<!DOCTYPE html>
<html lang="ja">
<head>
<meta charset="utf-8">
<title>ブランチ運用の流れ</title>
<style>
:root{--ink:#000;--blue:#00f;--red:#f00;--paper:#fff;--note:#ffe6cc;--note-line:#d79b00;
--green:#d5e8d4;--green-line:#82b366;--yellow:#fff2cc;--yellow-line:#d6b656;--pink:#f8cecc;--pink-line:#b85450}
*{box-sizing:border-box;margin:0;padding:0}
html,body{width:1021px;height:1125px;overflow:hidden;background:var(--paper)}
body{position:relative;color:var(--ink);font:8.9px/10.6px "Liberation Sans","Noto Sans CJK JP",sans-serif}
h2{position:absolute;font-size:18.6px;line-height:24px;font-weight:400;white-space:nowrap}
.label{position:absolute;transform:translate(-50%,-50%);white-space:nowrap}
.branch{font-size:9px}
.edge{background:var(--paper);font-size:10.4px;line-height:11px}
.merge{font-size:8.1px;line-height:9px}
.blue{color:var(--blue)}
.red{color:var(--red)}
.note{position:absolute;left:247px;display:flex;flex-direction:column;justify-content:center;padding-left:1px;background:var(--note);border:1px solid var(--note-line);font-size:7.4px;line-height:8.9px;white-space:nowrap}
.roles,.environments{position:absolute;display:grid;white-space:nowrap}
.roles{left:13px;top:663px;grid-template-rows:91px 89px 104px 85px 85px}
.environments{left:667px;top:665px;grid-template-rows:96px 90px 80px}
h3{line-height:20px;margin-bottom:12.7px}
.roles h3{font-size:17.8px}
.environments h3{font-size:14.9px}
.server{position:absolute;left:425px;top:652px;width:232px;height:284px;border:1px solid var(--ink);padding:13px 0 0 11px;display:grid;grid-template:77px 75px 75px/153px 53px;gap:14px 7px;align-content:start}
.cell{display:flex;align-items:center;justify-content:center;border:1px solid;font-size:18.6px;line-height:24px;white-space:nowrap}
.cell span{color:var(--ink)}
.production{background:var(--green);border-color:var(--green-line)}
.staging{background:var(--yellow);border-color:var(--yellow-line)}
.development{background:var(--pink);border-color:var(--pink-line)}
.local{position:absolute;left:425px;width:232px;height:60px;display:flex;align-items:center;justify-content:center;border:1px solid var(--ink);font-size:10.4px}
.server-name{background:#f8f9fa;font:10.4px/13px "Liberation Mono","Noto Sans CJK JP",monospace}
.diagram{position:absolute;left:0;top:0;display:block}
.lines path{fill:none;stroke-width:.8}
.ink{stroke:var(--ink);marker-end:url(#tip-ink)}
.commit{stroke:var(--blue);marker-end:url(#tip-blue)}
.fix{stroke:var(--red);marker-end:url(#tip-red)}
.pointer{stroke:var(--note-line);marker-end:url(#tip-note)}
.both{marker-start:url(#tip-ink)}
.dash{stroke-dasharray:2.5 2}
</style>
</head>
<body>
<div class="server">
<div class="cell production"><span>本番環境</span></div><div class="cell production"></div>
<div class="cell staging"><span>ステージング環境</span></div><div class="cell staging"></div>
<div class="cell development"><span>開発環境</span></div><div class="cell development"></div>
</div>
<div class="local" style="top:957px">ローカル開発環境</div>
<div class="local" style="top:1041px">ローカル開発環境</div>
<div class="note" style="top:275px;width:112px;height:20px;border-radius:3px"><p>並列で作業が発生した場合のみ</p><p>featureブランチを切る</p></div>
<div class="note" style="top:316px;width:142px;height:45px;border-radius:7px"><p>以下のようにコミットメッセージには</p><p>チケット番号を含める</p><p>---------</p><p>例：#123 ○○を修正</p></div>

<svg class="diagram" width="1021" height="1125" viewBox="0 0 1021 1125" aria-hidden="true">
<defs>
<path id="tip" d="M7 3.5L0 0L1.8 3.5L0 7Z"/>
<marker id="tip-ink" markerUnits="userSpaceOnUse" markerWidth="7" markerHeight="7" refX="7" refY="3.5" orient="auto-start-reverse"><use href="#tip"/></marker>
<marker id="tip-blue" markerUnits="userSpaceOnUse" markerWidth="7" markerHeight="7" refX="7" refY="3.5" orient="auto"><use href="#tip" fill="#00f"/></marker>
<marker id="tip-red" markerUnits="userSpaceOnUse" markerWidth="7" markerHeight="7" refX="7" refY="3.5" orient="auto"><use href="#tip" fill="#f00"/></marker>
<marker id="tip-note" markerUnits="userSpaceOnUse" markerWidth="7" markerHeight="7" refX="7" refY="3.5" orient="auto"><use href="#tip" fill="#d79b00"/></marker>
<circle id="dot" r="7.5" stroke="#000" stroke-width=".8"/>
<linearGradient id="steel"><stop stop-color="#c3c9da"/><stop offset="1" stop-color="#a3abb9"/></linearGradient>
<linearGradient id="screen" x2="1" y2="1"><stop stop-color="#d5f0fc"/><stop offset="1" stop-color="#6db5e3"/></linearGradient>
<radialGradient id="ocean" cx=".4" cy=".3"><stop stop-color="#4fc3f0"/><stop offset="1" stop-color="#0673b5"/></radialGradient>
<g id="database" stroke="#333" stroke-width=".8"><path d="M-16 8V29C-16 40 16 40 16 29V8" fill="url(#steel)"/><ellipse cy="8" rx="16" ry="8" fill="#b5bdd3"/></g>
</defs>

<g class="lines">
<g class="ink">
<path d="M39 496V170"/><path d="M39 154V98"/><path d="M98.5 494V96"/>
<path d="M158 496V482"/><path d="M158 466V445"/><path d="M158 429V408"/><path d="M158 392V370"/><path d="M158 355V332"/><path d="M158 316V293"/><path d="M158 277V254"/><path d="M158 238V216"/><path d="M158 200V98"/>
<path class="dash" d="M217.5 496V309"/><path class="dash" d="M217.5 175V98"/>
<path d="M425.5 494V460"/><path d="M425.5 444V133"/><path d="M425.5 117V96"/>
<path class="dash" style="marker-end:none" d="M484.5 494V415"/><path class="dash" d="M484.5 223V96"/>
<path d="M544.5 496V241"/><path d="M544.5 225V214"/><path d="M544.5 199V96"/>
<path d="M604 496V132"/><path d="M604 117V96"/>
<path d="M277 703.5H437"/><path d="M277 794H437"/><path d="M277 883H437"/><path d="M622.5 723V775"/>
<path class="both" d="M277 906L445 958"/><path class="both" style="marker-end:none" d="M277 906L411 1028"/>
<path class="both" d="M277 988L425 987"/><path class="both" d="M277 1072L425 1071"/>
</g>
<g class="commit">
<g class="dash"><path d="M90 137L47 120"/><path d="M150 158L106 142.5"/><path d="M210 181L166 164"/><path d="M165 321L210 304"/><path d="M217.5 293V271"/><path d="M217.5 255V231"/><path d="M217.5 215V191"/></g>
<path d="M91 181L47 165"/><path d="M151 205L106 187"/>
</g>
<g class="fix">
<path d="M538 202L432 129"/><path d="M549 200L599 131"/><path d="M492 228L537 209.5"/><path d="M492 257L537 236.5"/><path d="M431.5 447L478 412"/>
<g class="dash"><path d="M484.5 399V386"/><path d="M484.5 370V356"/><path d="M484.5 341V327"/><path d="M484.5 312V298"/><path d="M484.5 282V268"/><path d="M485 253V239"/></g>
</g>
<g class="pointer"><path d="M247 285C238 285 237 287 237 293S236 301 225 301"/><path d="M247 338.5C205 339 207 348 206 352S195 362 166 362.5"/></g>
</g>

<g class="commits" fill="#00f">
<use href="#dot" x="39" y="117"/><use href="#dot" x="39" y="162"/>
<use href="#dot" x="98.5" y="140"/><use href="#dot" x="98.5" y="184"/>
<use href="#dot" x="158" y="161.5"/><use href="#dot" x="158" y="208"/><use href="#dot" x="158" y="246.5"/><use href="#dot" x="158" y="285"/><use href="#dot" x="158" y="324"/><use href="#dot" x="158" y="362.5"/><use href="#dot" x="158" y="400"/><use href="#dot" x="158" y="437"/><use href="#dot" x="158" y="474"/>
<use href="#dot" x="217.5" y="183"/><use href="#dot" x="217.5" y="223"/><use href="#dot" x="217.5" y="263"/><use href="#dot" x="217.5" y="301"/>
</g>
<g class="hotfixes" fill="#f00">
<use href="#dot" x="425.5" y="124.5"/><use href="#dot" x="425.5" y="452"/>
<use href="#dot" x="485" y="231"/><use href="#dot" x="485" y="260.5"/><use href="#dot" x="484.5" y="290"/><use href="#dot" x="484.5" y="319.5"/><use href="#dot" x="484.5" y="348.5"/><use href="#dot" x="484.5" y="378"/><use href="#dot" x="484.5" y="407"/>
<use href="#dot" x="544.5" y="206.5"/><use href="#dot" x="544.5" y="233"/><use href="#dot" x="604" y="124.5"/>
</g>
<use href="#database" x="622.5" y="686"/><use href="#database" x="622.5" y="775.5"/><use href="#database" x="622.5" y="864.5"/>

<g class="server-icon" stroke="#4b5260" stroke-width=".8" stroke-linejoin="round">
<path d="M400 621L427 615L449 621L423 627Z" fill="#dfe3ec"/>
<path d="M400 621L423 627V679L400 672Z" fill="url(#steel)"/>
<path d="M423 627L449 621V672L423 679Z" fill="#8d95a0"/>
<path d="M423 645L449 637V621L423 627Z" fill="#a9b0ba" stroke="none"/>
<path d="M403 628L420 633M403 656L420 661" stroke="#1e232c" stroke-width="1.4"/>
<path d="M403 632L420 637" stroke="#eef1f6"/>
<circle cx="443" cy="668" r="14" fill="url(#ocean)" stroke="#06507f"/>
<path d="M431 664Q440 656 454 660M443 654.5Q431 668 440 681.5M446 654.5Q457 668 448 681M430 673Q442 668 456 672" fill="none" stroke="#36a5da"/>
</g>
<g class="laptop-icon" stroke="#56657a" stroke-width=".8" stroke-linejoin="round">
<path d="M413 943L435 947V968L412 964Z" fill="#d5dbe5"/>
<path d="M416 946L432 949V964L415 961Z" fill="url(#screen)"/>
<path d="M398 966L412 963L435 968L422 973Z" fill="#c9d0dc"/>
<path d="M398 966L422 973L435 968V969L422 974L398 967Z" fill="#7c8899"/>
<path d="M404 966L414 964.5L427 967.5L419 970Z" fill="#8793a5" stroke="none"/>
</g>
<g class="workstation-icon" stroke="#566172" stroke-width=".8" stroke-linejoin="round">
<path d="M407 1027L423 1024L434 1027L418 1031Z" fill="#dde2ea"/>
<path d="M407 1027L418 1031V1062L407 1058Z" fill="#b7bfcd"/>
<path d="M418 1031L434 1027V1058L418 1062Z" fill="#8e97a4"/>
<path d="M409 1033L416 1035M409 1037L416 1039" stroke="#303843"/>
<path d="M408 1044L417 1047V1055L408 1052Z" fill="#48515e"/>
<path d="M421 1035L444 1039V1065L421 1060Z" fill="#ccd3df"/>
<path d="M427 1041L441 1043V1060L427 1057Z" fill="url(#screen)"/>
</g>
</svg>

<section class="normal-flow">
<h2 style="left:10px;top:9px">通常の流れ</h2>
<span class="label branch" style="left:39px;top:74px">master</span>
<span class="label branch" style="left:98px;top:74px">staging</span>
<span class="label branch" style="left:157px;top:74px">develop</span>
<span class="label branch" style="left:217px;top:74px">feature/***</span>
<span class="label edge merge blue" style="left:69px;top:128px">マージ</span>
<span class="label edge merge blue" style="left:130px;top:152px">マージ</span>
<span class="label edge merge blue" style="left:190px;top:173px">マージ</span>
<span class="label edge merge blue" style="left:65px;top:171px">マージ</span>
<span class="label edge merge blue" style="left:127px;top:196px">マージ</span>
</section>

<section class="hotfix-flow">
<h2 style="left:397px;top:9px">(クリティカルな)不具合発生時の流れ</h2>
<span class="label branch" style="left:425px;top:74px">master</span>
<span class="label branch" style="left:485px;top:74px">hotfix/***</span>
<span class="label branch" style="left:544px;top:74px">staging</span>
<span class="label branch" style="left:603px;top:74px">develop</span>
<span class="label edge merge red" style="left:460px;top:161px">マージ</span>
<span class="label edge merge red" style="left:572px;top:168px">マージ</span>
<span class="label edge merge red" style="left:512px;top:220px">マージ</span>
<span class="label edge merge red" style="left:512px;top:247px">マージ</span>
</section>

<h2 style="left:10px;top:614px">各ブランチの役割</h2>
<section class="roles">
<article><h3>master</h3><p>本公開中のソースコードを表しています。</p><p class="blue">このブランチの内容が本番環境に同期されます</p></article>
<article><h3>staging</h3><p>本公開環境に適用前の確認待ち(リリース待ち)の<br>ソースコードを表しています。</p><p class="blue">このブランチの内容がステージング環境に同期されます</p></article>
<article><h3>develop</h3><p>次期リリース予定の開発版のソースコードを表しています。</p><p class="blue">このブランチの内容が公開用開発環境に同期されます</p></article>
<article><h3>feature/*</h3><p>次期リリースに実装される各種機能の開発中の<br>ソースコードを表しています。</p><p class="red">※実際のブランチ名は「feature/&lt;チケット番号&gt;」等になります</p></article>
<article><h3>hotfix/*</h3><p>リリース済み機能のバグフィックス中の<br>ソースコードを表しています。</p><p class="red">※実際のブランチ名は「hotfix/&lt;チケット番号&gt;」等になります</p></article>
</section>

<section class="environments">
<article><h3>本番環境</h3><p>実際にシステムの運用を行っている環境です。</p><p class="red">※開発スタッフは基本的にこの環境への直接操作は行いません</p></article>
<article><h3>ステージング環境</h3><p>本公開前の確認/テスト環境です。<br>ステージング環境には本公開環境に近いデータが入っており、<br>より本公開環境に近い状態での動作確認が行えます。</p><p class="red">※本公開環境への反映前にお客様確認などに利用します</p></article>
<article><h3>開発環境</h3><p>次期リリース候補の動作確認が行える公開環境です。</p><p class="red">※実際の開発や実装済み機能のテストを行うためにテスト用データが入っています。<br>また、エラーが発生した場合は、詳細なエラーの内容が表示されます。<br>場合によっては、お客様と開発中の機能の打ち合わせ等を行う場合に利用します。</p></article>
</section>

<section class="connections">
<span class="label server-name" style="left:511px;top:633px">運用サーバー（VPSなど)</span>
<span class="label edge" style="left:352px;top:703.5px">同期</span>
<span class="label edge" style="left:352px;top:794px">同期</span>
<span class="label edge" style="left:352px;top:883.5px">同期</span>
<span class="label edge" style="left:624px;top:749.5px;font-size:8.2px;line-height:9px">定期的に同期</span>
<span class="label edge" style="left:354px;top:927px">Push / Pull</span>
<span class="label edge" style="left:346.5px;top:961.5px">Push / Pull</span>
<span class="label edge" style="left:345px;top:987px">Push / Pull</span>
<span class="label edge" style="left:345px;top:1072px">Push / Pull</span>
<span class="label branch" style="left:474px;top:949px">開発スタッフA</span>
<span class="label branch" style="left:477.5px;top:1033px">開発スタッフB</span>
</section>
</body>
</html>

-=-=-=-=-

**What to work on**.
For each line in the records that holds "dash", show that line as it stands.

**Result of this task**.
.dash{stroke-dasharray:2.5 2}
<path class="dash" d="M217.5 496V309"/><path class="dash" d="M217.5 175V98"/>
<path class="dash" style="marker-end:none" d="M484.5 494V415"/><path class="dash" d="M484.5 223V96"/>
<g class="dash"><path d="M90 137L47 120"/><path d="M150 158L106 142.5"/><path d="M210 181L166 164"/><path d="M165 321L210 304"/><path d="M217.5 293V271"/><path d="M217.5 255V231"/><path d="M217.5 215V191"/></g>
<g class="dash"><path d="M484.5 399V386"/><path d="M484.5 370V356"/><path d="M484.5 341V327"/><path d="M484.5 312V298"/><path d="M484.5 282V268"/><path d="M485 253V239"/></g>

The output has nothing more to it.